┌────────
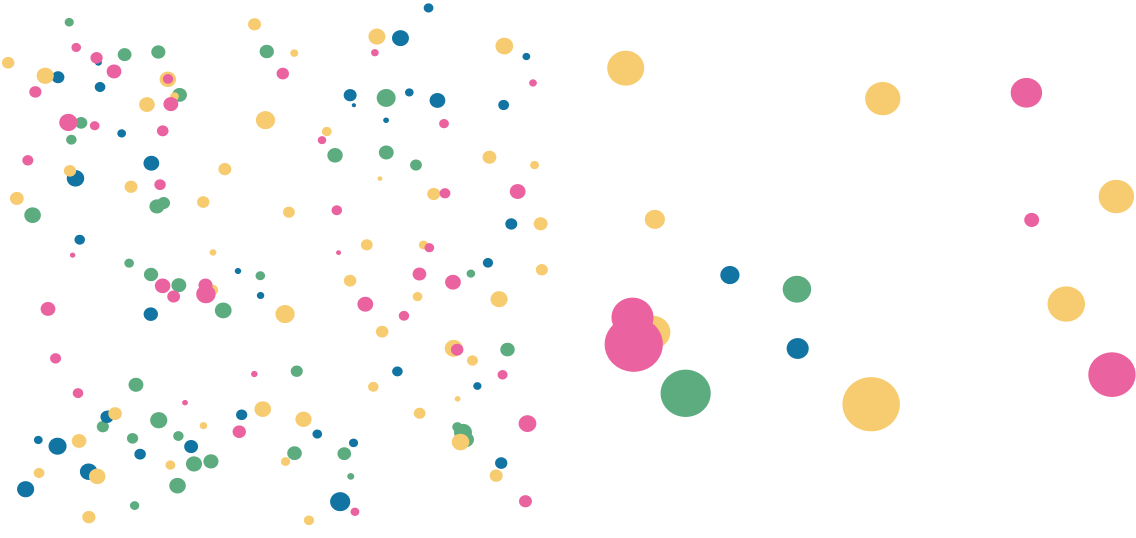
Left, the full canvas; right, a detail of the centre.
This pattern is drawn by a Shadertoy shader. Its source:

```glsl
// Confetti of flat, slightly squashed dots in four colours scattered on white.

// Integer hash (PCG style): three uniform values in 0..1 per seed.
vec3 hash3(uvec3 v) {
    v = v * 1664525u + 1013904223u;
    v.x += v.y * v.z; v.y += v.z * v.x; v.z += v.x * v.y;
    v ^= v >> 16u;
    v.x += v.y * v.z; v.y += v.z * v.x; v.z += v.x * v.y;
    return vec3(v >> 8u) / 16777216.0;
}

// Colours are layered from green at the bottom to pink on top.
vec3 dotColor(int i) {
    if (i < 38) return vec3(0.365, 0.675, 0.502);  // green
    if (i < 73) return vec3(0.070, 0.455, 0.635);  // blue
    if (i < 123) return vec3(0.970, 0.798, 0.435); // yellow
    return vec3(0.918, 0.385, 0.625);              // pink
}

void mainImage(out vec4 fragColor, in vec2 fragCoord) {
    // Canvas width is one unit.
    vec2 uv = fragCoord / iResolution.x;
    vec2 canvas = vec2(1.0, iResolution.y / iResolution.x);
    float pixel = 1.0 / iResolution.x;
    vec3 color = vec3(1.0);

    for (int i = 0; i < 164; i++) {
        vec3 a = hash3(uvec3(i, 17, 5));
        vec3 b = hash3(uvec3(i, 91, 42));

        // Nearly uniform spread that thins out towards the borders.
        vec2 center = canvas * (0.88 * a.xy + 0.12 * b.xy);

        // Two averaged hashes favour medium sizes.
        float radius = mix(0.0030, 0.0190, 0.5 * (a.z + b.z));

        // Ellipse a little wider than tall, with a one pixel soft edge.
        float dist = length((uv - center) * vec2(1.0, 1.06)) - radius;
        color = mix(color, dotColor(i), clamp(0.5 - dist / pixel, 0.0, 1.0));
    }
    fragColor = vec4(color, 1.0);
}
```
└────────
[Exercise instructions] To answer, copy each line from the material above that has the word "fragColor".

[Response]
void mainImage(out vec4 fragColor, in vec2 fragCoord) {
    fragColor = vec4(color, 1.0);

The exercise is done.